After slowly walking the entire fenceline back and forth many times scanning for blood to no avail, I felt better that he hadn’t made the jump to the other property and had turned around again. I took a wide arc around where I thought he was bedded and started checking the downhill escape route. While moping around in one of my cut paths along an overgrown field, I was suddenly surprised to spot a few pinpricks of dark blood in the grass. He had made another question mark turn, exited the hardwoods, and was now trying to lose me in this thick field. I called in a couple more reinforcements and we started on the trail again.
Dried up dark blood specks in multicolored grass has to be the hardest way to track a deer. At times, I was on my hands and knees crawling through cedars, overgrown grass, and thickets. I would pick up the trail for 10 yards then lose it again and try every possible path until finding another speck. I was using my HuntStand app to drop pins and trace my path to see where he was going. He was making zigzags through the thick stuff, going uphill and downhill, but steadily making his way towards water. Once I even wondered if this was actually a deer I was tracking because of the small spaces he was squeezing through.

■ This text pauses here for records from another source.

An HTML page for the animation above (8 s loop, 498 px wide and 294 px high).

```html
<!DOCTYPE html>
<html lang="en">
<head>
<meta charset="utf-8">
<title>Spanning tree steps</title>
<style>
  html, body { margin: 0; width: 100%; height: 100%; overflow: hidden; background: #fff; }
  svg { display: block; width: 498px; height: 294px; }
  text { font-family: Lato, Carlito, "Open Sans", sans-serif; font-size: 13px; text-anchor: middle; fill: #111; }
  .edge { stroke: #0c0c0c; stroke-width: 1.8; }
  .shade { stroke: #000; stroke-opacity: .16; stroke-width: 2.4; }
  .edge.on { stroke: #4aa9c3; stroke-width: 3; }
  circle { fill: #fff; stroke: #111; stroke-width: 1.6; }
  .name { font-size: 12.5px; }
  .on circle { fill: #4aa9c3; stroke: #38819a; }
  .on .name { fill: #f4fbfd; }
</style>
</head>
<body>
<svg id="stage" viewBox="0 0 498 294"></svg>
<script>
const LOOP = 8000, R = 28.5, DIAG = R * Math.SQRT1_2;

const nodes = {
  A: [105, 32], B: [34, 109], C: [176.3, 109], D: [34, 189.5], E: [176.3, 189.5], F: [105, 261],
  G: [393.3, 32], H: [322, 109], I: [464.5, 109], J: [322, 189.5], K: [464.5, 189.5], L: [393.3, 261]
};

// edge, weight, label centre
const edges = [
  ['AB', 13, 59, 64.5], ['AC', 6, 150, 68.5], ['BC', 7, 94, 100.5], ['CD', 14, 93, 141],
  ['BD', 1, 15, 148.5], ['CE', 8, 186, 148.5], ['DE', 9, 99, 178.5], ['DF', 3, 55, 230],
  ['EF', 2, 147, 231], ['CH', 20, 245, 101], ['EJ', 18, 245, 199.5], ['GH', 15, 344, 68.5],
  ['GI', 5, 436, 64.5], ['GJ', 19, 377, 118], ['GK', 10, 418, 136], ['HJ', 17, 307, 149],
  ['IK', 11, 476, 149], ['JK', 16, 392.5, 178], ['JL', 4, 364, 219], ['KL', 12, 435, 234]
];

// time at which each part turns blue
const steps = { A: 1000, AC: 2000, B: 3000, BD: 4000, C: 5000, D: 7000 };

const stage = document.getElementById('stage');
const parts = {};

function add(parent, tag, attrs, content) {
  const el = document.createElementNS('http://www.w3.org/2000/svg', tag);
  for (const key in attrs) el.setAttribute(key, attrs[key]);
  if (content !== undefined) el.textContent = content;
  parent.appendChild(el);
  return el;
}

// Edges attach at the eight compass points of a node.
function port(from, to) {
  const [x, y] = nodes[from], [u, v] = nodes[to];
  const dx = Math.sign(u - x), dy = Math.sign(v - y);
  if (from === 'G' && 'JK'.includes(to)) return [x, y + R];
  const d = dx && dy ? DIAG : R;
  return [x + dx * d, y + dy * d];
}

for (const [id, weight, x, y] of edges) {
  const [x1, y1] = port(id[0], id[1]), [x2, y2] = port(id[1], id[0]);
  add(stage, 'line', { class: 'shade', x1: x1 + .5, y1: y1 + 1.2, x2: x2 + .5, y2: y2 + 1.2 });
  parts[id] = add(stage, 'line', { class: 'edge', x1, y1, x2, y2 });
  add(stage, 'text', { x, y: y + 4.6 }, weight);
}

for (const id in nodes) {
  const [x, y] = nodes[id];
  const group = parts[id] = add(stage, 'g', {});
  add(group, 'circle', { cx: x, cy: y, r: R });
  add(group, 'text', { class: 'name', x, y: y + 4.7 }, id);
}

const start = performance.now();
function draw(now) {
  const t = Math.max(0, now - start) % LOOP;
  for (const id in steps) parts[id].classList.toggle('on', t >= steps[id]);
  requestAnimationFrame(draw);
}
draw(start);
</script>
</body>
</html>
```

When he crossed a cut trail into another cedar thicket, I sent some of my help all the way to the downhill edge to try to cut him off at the other end. It was about 2:30 P.M. when, after I had said out loud for the umpteenth time “There’s another drop,” the cedars erupted just feet ahead of me. I took off running with my muzzleloader in hand heading towards the nearest cut trail. Then I saw him. The sunlight was perfectly behind him now, outlining this big buck hunched over broadside, trying to hide behind some cedars within 10 yards of me. Luckily my scope was already turned all the way down when I threw up the gun, cocked the hammer, and instinctively shot center-mass just as he went to take off again.

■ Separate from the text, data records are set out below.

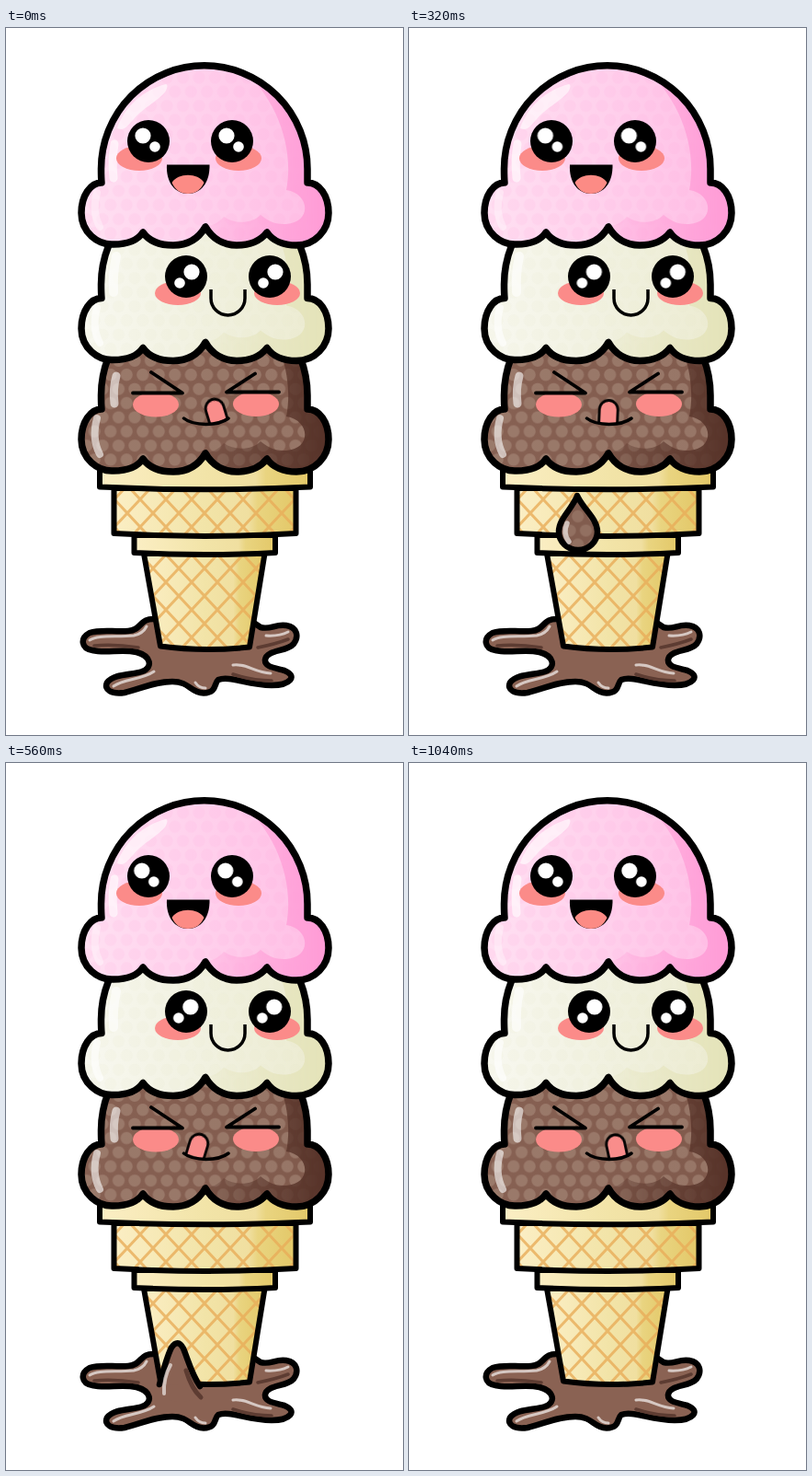
These frames come from a looping animation (432x768 px, 1120 ms). An HTML page:

```html
<!DOCTYPE html>
<html lang="en">
<head>
<meta charset="utf-8">
<title>Melting ice cream</title>
<style>
  html, body { margin: 0; width: 100%; height: 100%; overflow: hidden; background: #fff; }
  svg { display: block; width: 432px; height: 768px; }

  .line { fill: none; stroke: #000; stroke-linecap: round; stroke-linejoin: round; }
  .edge { stroke: #000; stroke-width: 7.5; stroke-linecap: round; stroke-linejoin: round; }
  .thin { stroke-width: 6.5; }
  .tier { stroke: #000; stroke-width: 6; stroke-linejoin: round; }
  .gloss { fill: none; stroke: #fff; stroke-linecap: round; stroke-opacity: var(--gloss, .6); }
  .blush { fill: #fb8b89; }
  .melt { fill: url(#melt); }
  .pool { fill: #8a6253; }
  .dark { fill: none; stroke: #5d3c32; stroke-width: 5; stroke-linecap: round; }

  /* Both halves of the loop move in seven held poses. */
  .tongue, .glint { animation: 1120ms infinite; animation-timing-function: steps(7, end); }
  .tongue { animation-name: lick; transform-origin: 218.5px 385px; }
  .glint { animation-name: glance; fill: #fff; }
  @keyframes lick {
    0%, 100% { transform: rotate(-17deg); }
    50% { transform: rotate(17deg); }
  }
  @keyframes glance {
    0%, 100% { transform: translateX(0); }
    50% { transform: translateX(-1.2px); }
  }

  /* Each melt pose is visible for one 80 ms slot. */
  .pose {
    visibility: hidden;
    animation: show 1120ms step-end infinite;
    animation-delay: calc((var(--n) - 14) * 80ms);
  }
  @keyframes show {
    0% { visibility: visible; }
    7.142857%, 100% { visibility: hidden; }
  }
</style>
</head>
<body>
<svg viewBox="0 0 432 768">
  <defs>
    <path id="shape" d="M104 168 C103.500 163 103.500 158 103.500 153 A112 112 0 0 1 328 153 C328 158 328 163 328 168
      C341 168 351 182 351 201 C351 220 336 236 316 236 C302 236 290 231 284 222 C277 231 266 236 251 236
      C236 236 224 228 217 216 C210 228 198 236 182 236 C168 236 156 232 149 222 C143 231 132 235 117 235
      C100 236 82 222 82 201 C82 182 92 168 104 168 Z"/>
    <clipPath id="inside"><use href="#shape"/></clipPath>

    <pattern id="dots" width="17.5" height="30.75" patternUnits="userSpaceOnUse">
      <g id="hex">
        <circle cx="8.750" cy="7.700" r="6.600"/>
        <circle cx="0" cy="23.100" r="6.600"/>
        <circle cx="17.500" cy="23.100" r="6.600"/>
      </g>
    </pattern>
    <pattern id="pinkDots" href="#dots"><use href="#hex" fill="#ffa6da" opacity=".14"/></pattern>
    <pattern id="creamDots" href="#dots"><use href="#hex" fill="#dfe0c4" opacity=".12"/></pattern>
    <pattern id="cocoaDots" href="#dots"><use href="#hex" fill="#b09384" opacity=".48"/></pattern>
    <pattern id="melt" href="#dots">
      <rect width="18" height="31" fill="#815c4e"/>
      <use href="#hex" fill="#b09384" opacity=".35"/>
    </pattern>

    <linearGradient id="pink">
      <stop offset="0" stop-color="#ffe0f2"/>
      <stop offset=".5" stop-color="#ffd0ec"/>
      <stop offset="1" stop-color="#ffbde5"/>
    </linearGradient>
    <linearGradient id="cream">
      <stop offset="0" stop-color="#f8f8f0"/>
      <stop offset=".5" stop-color="#f1f1e0"/>
      <stop offset="1" stop-color="#ecebd0"/>
    </linearGradient>
    <linearGradient id="cocoa">
      <stop offset="0" stop-color="#876153"/>
      <stop offset="1" stop-color="#805a4c"/>
    </linearGradient>
    <linearGradient id="fade" gradientUnits="userSpaceOnUse" x1="217" x2="345">
      <stop offset="0" stop-color="#fff" stop-opacity=".2"/>
      <stop offset="1" stop-color="#fff"/>
    </linearGradient>
    <mask id="shadeMask" maskUnits="userSpaceOnUse" x="70" y="30" width="300" height="220">
      <rect x="70" y="30" width="300" height="220" fill="url(#fade)"/>
    </mask>

    <g id="scoop">
      <use href="#shape" style="fill: var(--base)"/>
      <use href="#shape" style="fill: var(--dots)"/>
      <g clip-path="url(#inside)">
        <path mask="url(#shadeMask)" style="fill: var(--shade)" d="M252 40 C295 75 314 130 305 176 C331 180 333 211 305 213
          C292 214 283 208 277 203 C268 213 248 213 237 205 C231 212 224 215 217 215 V245 H360 V40 Z"/>
      </g>
      <use href="#shape" class="edge" fill="none"/>
    </g>

    <g id="glints">
      <circle cx="-6" cy="-6" r="8.600"/>
      <circle cx="7" cy="6" r="5.800"/>
    </g>

    <linearGradient id="wafer">
      <stop offset="0" stop-color="#fbeec4"/>
      <stop offset=".5" stop-color="#f2e4a8"/>
      <stop offset=".74" stop-color="#f0dfa0"/>
      <stop offset=".79" stop-color="#e9d480"/>
      <stop offset="1" stop-color="#e3c868"/>
    </linearGradient>
    <pattern id="waffle" width="28" height="30" x="6" y="2" patternUnits="userSpaceOnUse">
      <path d="M-3 -3.200 L31 33.200 M31 -3.200 L-3 33.200" stroke="#e9ad58" stroke-width="3" opacity=".8"/>
    </pattern>

    <path id="band" d="M117.500 500 H315.500 V549 Q216 555 117.500 549 Z"/>
    <path id="cone" d="M150 571 H281.500 L265 672.500 Q215 678 168 671.500 Z"/>
  </defs>

  <!-- puddle -->
  <path class="edge thin pool" d="M162 642 C145 641 148 654 133 655 C116 656 103 653 91 657
    C80 663 82 674 94 676 C110 680 124 674 142 678 C157 682 161 694 148 699 C136 703 118 701 110 711
    C106 719 115 724 129 722 C148 717 163 710 181 710 C200 710 200 722 215 722.500 C230 722 226 712 231 708
    C243 703 263 714 289 714 C309 714 318 704 303 698 C292 695 281 694 282 686 C284 675 305 678 313 669
    C319 661 317 651 305 649 C293 647 288 654 277 651 L268 645 Z"/>
  <g class="gloss" style="--gloss: .65; stroke-width: 3">
    <path d="M91 665 C100 659 120 662 139 660 Q149 658 153 650"/>
    <path d="M117 715 C128 707 148 708 161 699"/>
    <path d="M247 692 C262 690 270 700 288 701"/>
    <path d="M283 660 Q297 661 307 656"/>
    <path d="M206 711 Q210 717 217 717"/>
  </g>
  <path class="dark" style="stroke-width: 3.500" d="M96 671 Q118 669 144 673 M274 673 Q294 669 307 664 M247 702 Q268 709 289 709"/>

  <!-- cone -->
  <use href="#cone" fill="url(#wafer)"/>
  <use href="#cone" class="tier thin" fill="url(#waffle)"/>
  <path class="tier" fill="url(#wafer)" d="M139.500 551 H293 V570 Q216 574 139.500 570 Z"/>
  <use href="#band" fill="url(#wafer)"/>
  <use href="#band" class="tier" fill="url(#waffle)"/>
  <path class="tier" fill="url(#wafer)" d="M102 455 H331 V498.500 Q216 504 102 498.500 Z"/>

  <!-- chocolate scoop -->
  <g transform="translate(0 246)" style="--base: url(#cocoa); --dots: url(#cocoaDots); --shade: #573329"><use href="#scoop"/></g>
  <path class="gloss" stroke-width="9" d="M120 378 Q116 392 118 408"/>
  <path class="gloss" stroke-width="8" d="M99 424 Q93 446 102 463"/>

  <!-- chocolate drip and drop -->
  <g class="pose" style="--n: 1">
    <path class="edge melt" d="M150 468 C157 477 165 478 168 489 C171 507 199 507 202 489 C204 480 210 477 215 466"/>
    <path class="gloss" stroke-width="5" d="M174 481 Q175 489 178 493"/>
  </g>
  <g class="pose" style="--n: 2">
    <path class="edge melt" d="M150 468 C158 478 167 479 167 494 V517 A18 18 0 0 0 203 517 V494 C203 482 210 478 215 466"/>
    <path class="gloss" stroke-width="5.500" d="M174 499 V514 Q175 521 179 525"/>
  </g>
  <g class="pose" style="--n: 3">
    <path class="edge melt" d="M150 468 C160 480 174 480 174 496 C174 512 164 518 164 533 A20 20 0 0 0 204 533
      C204 518 193 512 193 496 C193 483 209 480 215 466"/>
    <path class="gloss" stroke-width="5.500" d="M173 524 Q169 537 177 545"/>
  </g>
  <g class="pose" style="--n: 4">
    <path class="edge thin melt" d="M183 508 C178 522 163 533 163 547 A21 20 0 0 0 205 547 C205 533 189 522 183 508 Z"/>
    <path class="gloss" stroke-width="5.500" d="M172 538 Q167 549 174 558"/>
  </g>
  <g class="pose" style="--n: 5">
    <path class="edge thin melt" d="M186 546 C185 580 171 604 171 627 A17.500 17 0 0 0 206 627 C206 604 189 580 186 546 Z"/>
    <path class="gloss" stroke-width="5" d="M182 599 Q175 619 179 631"/>
  </g>

  <!-- splash -->
  <g class="pose" style="--n: 6">
    <ellipse class="pool" cx="189" cy="684" rx="25" ry="11"/>
    <path class="edge thin pool" d="M165 675 C174 662 181 638 187 597 C192 638 198 662 213 677"/>
    <path class="dark" d="M193 658 Q199 678 209 688"/>
    <path class="gloss" stroke-width="4" d="M181 653 Q177 672 171 683"/>
  </g>
  <g class="pose" style="--n: 7">
    <ellipse class="pool" cx="190" cy="683" rx="22" ry="11"/>
    <path class="edge thin pool" d="M167 675 C171 660 177 641 180 635 Q187 625 193 636 C198 648 202 664 211 677"/>
    <path class="dark" d="M196 660 Q202 680 212 689"/>
    <path class="gloss" stroke-width="4" d="M179 654 Q171 668 172 685"/>
  </g>
  <g class="pose" style="--n: 8">
    <ellipse class="pool" cx="192" cy="683" rx="24" ry="11"/>
    <path class="edge thin pool" d="M166 673 C172 659 180 647 188 647 C199 647 206 663 219 678"/>
    <path class="dark" d="M203 672 Q208 684 217 689"/>
    <path class="gloss" stroke-width="3.500" d="M179 663 Q171 672 172 684"/>
  </g>
  <g class="pose" style="--n: 9">
    <ellipse class="pool" cx="194" cy="682" rx="28" ry="11"/>
    <path class="edge thin pool" d="M166 669 C174 664 184 660 196 660 C210 660 220 667 229 677"/>
    <path class="dark" d="M223 680 Q218 690 204 691"/>
    <path class="gloss" stroke-width="3" d="M176 671 Q169 676 166 683"/>
  </g>
  <g class="pose" style="--n: 10">
    <ellipse class="pool" cx="195" cy="682" rx="27" ry="9"/>
    <path class="edge thin pool" d="M167 671 Q196 658 228 677"/>
    <path class="dark" style="stroke-width: 3" d="M222 683 Q216 690 206 691"/>
  </g>
  <g class="pose" style="--n: 11">
    <ellipse class="pool" cx="195" cy="682" rx="24" ry="7"/>
    <path class="edge thin pool" d="M168 672 Q196 666 225 676"/>
  </g>

  <!-- chocolate face -->
  <ellipse class="blush" cx="163" cy="409" rx="25" ry="13.500"/>
  <ellipse class="blush" cx="272" cy="408.500" rx="25" ry="13.500"/>
  <path class="line" stroke-width="3.800" d="M138 396.500 H192 L158 374 M297 395.500 H240 L271 375.500"/>
  <path class="tongue line" style="fill: #f98d8b" stroke-width="2.800" d="M208.500 429 V414.500 A10 10 0 0 1 228.500 414.500 V429"/>
  <path class="line" stroke-width="3.500" d="M193.500 424 C204 432.500 231 432.500 242 424"/>

  <!-- vanilla scoop -->
  <g transform="translate(0 125.5)" style="--base: url(#cream); --dots: url(#creamDots); --shade: #e4e3b9"><use href="#scoop"/></g>
  <path class="gloss" stroke-width="10" d="M120 248 Q116 266 117 287"/>
  <path class="gloss" stroke-width="8" d="M99 304 Q93 325 102 342"/>
  <ellipse class="blush" cx="187" cy="288" rx="25" ry="13"/>
  <ellipse class="blush" cx="295" cy="288" rx="25" ry="13"/>
  <circle cx="196" cy="270" r="23"/>
  <circle cx="287" cy="270" r="23"/>
  <g class="glint">
    <use href="#glints" transform="translate(196 271) scale(-1 1)"/>
    <use href="#glints" transform="translate(287 271) scale(-1 1)"/>
  </g>
  <path class="line" stroke-width="3.500" style="stroke-linecap: butt" d="M223 284 V293.500 A18.500 18.500 0 0 0 260 293.500 V284"/>

  <!-- strawberry scoop -->
  <g style="--base: url(#pink); --dots: url(#pinkDots); --shade: #ff9cd6"><use href="#scoop"/></g>
  <path fill="#fff" opacity=".6" d="M174 61 C150 67 129 85 121 109 C129 113 133 105 139 99 C150 86 169 77 174 68 Q177 62 174 61 Z"/>
  <path class="gloss" stroke-width="9" d="M118 126 Q115 144 117 163"/>
  <path class="gloss" style="--gloss: .35" stroke-width="8" d="M99 179 Q93 199 102 216"/>
  <ellipse class="blush" cx="145" cy="141.500" rx="25" ry="13.500"/>
  <ellipse class="blush" cx="253" cy="141.500" rx="25" ry="13.500"/>
  <circle cx="155" cy="123" r="23"/>
  <circle cx="246" cy="123" r="23"/>
  <g class="glint">
    <use href="#glints" transform="translate(155 123)"/>
    <use href="#glints" transform="translate(246 123)"/>
  </g>
  <path d="M175 148.500 H221.500 C222 168 212 180 198 180 C184 180 174 168 175 148.500 Z"/>
  <path fill="#fc8b85" d="M180.500 168 C187 157 209 157 215.500 168 C212 176 206 180 198 180 C190 180 184 176 180.500 168 Z"/>
</svg>
</body>
</html>
```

“I need another shot!!!” I yelled to the person on the downhill side of the thicket as they came flying over with their muzzleloader. The buck was now gushing blood out of both sides, stumbling downhill for the river. He was still far from it though when he crashed right at the doorstep of an old one-room cabin turned hunting blind that used to be my dad’s favorite spot. Once I finally got the full view of him, I immediately recognized the buck as the wide 8-pointer that was #3 on my hit-list. Finally, five hours and over 800 yards of tracking and sweating in 80 degrees had paid off.
Upon further inspection, this deer had seven bullet holes. My initial shot clipped the back edge of his front shoulder, meaning he did get a jump on that shot delay. Then it went in the ribs and barely clipped a lung, wrecked the paunch, exited the bottom of the belly. It re-entered the opposite rear quarter and exited it, but the bullet was laying right under the hide. The second shot went in and out the rib cage through both lungs. Certainly not the way I want to take an animal, but I was so glad I stuck with it and followed through on the tracking job. Every hunt is a learning lesson and this one certainly was no different.

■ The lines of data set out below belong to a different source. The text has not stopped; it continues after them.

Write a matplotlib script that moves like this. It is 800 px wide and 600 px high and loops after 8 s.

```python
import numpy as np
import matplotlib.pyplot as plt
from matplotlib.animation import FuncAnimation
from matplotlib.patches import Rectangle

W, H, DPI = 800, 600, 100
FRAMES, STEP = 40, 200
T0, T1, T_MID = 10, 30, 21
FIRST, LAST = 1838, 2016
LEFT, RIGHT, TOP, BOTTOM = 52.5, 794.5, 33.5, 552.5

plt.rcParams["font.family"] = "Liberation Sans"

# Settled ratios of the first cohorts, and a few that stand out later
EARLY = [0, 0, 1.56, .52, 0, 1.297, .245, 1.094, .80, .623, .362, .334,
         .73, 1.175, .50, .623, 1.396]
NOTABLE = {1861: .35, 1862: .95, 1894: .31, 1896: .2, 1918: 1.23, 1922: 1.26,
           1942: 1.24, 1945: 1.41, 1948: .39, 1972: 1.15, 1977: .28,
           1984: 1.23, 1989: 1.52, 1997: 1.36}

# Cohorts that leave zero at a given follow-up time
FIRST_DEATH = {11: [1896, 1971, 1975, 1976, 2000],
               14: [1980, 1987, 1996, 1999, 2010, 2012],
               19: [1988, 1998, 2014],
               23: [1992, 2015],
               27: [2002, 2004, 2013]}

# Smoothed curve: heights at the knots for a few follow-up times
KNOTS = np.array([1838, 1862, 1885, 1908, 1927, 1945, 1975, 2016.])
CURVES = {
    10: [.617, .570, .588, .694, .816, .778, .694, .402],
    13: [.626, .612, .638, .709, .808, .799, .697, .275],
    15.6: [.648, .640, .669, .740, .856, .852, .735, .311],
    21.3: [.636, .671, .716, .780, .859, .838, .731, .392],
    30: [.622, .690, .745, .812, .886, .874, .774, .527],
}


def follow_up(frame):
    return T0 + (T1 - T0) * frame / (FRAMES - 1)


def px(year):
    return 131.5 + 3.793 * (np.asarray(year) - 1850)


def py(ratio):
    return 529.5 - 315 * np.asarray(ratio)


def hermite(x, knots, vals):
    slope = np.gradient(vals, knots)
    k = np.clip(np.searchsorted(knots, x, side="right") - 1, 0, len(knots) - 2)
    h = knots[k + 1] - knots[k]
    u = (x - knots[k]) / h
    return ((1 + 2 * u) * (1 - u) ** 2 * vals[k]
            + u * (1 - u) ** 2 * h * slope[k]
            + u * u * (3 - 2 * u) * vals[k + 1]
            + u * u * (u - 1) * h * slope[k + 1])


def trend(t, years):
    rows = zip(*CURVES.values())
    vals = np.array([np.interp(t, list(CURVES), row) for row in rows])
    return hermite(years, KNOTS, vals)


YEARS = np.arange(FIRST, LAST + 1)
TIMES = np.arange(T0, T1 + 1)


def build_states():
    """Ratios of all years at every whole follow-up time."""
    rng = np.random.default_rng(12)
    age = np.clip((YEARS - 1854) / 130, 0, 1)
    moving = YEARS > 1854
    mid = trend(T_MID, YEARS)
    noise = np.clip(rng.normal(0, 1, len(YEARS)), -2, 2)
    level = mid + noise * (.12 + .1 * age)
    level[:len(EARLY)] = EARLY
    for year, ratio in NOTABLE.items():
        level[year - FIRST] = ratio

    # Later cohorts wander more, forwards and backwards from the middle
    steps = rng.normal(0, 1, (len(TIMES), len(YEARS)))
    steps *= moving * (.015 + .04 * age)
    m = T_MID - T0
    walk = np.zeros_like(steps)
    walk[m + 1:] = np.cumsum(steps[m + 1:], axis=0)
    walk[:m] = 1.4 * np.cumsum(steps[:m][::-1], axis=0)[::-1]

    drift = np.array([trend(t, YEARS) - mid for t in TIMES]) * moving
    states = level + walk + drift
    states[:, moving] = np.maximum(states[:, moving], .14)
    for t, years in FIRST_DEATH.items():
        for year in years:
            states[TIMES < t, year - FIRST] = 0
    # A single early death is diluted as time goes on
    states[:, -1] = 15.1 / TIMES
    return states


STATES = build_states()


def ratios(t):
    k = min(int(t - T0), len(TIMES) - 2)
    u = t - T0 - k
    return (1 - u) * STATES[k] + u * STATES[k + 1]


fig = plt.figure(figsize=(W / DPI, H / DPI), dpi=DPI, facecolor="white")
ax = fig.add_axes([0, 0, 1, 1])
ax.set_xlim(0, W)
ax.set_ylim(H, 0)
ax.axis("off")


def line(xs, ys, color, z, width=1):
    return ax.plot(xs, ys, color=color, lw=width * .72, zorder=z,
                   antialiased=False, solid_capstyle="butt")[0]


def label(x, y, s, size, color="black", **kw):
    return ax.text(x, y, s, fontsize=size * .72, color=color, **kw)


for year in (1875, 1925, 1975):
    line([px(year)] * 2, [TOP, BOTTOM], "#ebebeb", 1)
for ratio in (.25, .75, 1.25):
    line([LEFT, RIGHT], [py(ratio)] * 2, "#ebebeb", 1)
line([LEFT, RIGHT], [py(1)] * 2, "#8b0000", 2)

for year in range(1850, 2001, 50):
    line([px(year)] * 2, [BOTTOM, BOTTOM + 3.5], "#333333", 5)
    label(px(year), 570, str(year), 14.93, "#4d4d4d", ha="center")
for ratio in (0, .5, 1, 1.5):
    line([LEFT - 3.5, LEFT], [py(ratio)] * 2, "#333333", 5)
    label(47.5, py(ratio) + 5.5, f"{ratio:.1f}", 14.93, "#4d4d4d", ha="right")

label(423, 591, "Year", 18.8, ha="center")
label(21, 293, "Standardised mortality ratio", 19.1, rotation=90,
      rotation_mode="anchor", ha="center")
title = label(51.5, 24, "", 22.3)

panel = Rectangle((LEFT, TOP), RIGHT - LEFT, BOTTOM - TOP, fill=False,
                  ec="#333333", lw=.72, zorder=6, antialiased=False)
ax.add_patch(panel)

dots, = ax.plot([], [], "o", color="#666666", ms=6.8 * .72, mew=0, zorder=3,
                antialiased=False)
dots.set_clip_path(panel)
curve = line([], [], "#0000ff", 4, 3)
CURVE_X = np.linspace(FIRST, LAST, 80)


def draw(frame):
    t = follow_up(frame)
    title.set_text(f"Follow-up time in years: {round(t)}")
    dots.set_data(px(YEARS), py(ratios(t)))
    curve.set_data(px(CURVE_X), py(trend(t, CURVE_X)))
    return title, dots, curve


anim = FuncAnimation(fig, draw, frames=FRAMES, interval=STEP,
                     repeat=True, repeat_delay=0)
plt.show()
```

For the rest of this roller coaster season, I played it pretty safe. I made sure to only take shots I felt great about, but even some of those had surprisingly long blood trails. The rut action I dreamed about never materialized and neither did the biggest bucks I was after. I did achieve one of my goals by taking my first deer with a handgun: a big doe at less than 10 yards with a TC Contender G2 in .45/70 with a 410 gr subsonic. Now I have lots of venison and plenty of time to recollect on the wild ride that it was so I can be more prepared for another one next season.
Dylan Cooper is a Page County native and graduate of Luray High School and Virginia Tech. He is a stream restoration specialist for a local non-profit and a registered professional engineer in the Commonwealth of Virginia. Avid outdoorsman and ardent environmentalist, he resides in Luray with his wife and dogs.